PROBLEM TO SOLVE |
Every line of the entries below from the one containing "column-gap: -2px;" to the one containing "height: 41px;", both ends included, must be written out exactly. No other line belongs in the answer.

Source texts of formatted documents
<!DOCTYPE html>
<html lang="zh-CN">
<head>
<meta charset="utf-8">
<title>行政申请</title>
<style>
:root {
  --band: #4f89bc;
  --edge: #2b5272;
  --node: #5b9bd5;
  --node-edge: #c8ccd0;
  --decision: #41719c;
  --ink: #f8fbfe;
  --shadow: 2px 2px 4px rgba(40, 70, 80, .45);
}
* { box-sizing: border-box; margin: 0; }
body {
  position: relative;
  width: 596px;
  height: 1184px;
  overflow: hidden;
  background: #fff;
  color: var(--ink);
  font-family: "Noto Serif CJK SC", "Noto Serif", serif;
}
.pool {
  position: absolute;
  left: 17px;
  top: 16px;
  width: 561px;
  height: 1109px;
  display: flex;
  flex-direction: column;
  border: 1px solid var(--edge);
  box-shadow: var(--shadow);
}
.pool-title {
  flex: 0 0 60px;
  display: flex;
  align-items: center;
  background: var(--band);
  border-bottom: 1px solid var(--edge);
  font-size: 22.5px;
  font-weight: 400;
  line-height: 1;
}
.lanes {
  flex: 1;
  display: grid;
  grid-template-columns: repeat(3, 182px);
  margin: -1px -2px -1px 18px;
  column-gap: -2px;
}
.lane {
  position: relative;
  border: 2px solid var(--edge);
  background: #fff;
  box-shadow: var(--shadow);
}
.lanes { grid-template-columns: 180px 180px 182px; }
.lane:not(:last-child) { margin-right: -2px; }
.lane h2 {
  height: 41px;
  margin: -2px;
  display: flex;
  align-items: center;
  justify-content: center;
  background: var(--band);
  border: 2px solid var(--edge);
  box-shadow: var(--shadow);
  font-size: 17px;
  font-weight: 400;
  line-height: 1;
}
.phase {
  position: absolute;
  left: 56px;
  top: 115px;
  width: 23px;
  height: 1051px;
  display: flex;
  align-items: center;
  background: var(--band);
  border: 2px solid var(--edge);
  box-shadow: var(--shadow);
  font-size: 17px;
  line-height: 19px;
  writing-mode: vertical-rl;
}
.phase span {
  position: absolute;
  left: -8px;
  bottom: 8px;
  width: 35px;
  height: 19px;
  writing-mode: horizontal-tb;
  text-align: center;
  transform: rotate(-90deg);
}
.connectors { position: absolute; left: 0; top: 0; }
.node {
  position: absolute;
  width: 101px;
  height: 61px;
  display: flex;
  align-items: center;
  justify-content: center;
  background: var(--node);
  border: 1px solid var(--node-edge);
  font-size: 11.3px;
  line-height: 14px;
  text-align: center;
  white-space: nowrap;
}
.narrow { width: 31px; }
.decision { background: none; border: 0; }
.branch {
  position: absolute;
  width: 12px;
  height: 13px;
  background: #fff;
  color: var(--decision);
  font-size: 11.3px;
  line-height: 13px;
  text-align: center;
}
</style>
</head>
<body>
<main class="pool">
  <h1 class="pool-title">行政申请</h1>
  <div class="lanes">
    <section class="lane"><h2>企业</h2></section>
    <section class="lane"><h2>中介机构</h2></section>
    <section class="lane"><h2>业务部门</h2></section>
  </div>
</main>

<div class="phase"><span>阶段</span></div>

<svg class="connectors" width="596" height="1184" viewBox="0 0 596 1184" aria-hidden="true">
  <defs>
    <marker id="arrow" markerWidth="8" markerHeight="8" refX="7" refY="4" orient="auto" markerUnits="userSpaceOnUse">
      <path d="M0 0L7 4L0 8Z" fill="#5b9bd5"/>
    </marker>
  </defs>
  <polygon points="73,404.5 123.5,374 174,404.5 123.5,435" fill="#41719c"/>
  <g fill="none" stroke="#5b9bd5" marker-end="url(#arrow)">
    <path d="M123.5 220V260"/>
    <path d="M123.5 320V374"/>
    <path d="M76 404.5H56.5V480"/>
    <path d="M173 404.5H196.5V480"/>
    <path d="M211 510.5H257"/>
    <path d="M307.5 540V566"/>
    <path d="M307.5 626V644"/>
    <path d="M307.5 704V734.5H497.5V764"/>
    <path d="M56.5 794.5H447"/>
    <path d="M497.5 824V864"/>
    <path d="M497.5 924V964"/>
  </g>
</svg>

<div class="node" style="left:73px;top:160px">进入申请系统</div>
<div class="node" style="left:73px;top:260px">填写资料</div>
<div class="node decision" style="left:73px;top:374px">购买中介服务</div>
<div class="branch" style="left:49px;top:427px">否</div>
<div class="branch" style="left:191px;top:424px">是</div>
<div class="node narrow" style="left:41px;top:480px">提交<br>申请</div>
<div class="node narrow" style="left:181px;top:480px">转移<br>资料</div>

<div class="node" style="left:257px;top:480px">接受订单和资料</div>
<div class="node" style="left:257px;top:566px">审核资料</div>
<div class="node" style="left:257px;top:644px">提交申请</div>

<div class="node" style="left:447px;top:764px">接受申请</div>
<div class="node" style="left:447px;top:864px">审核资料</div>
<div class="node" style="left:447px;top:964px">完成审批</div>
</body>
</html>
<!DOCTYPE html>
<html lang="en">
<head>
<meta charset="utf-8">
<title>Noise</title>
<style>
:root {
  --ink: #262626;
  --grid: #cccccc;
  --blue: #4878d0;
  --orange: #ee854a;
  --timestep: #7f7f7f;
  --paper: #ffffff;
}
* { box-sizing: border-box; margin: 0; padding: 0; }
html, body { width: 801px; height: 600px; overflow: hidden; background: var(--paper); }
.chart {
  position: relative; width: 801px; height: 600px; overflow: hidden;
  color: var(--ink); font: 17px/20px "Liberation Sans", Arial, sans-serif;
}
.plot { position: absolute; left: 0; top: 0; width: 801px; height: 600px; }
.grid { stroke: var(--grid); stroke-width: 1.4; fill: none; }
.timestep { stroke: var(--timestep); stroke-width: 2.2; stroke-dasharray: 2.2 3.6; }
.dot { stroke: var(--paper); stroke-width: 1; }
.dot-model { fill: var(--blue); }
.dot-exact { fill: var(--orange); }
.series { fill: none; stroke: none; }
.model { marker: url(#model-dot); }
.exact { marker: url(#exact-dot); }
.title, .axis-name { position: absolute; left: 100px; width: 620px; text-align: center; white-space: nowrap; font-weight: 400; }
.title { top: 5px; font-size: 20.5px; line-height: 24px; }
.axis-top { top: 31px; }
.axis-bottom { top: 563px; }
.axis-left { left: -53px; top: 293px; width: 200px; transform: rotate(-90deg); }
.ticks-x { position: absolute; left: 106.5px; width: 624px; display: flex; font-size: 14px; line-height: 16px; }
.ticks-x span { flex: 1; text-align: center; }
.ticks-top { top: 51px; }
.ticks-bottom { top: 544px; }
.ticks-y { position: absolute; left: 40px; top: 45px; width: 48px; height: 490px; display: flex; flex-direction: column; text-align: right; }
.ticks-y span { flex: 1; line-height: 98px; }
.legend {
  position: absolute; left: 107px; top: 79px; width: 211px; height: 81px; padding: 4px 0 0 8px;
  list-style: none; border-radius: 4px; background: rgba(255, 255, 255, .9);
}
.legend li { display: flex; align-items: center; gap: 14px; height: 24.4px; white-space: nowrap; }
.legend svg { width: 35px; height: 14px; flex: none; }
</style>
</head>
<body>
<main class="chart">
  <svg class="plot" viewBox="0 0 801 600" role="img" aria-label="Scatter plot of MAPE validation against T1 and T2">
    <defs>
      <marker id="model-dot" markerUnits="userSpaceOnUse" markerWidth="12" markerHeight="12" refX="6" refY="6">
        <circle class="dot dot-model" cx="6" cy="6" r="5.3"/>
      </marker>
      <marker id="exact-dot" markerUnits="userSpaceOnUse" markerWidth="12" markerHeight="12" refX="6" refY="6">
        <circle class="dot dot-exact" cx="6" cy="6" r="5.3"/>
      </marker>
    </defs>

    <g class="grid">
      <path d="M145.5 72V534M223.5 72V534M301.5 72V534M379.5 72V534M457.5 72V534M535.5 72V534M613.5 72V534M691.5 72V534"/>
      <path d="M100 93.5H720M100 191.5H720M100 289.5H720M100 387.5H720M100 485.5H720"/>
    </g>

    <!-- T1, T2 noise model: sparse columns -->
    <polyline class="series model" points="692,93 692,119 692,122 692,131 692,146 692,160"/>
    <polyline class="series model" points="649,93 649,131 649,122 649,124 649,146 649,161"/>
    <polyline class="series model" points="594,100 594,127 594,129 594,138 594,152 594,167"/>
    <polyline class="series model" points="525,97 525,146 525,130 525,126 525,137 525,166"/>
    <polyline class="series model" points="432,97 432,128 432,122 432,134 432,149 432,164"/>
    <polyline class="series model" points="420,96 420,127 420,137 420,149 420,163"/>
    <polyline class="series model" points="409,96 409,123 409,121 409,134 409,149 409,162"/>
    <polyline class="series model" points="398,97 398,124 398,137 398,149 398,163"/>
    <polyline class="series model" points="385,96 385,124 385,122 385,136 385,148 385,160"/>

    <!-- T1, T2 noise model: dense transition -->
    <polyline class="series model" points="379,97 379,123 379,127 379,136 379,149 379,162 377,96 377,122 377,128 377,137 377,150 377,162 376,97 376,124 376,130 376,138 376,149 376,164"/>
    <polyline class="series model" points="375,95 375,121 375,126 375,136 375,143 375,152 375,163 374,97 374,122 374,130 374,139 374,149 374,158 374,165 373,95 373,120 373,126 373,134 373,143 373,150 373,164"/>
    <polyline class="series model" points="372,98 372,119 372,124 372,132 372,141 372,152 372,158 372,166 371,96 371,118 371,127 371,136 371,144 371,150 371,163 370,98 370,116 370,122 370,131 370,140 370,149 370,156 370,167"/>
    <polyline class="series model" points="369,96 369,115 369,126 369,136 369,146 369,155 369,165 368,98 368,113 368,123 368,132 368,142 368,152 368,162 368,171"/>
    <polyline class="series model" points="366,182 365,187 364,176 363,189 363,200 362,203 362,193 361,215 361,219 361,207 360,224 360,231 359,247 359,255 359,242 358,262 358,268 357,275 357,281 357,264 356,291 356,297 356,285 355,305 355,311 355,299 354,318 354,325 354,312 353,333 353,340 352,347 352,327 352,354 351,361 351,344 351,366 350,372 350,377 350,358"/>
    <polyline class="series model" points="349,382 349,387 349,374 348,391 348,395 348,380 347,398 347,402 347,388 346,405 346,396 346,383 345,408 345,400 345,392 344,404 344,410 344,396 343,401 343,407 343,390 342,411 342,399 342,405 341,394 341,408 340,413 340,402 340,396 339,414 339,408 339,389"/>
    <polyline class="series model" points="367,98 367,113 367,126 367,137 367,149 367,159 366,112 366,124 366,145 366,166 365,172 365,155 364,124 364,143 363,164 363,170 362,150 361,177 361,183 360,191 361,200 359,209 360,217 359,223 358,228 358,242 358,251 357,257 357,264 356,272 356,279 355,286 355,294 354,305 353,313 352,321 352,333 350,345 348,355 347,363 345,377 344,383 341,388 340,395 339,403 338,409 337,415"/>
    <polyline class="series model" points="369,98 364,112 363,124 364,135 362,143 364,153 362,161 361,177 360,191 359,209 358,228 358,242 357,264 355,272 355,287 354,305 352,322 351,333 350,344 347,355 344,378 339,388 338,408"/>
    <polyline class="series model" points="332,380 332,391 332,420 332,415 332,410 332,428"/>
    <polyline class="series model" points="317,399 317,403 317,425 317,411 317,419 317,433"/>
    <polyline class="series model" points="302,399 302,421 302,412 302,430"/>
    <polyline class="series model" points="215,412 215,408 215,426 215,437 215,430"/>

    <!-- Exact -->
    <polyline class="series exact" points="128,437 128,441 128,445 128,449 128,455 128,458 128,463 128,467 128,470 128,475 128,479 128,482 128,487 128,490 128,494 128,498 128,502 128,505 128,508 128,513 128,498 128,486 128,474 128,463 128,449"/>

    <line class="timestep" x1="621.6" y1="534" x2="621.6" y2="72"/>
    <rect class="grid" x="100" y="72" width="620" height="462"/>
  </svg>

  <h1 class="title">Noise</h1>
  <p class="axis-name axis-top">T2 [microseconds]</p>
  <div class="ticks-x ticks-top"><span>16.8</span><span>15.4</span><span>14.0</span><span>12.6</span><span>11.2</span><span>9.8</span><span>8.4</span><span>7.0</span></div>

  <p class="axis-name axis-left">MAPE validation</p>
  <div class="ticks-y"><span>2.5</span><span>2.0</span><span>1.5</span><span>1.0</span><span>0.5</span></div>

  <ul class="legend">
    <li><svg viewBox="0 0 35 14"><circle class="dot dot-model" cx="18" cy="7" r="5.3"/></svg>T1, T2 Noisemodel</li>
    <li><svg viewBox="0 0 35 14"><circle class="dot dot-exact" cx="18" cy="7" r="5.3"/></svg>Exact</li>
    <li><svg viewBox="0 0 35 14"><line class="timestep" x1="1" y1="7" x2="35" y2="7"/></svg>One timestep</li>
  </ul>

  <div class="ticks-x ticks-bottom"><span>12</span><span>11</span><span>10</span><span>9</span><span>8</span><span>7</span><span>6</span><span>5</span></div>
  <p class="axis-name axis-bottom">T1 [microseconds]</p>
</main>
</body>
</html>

TASK OUTPUT |
  column-gap: -2px;
}
.lane {
  position: relative;
  border: 2px solid var(--edge);
  background: #fff;
  box-shadow: var(--shadow);
}
.lanes { grid-template-columns: 180px 180px 182px; }
.lane:not(:last-child) { margin-right: -2px; }
.lane h2 {
  height: 41px;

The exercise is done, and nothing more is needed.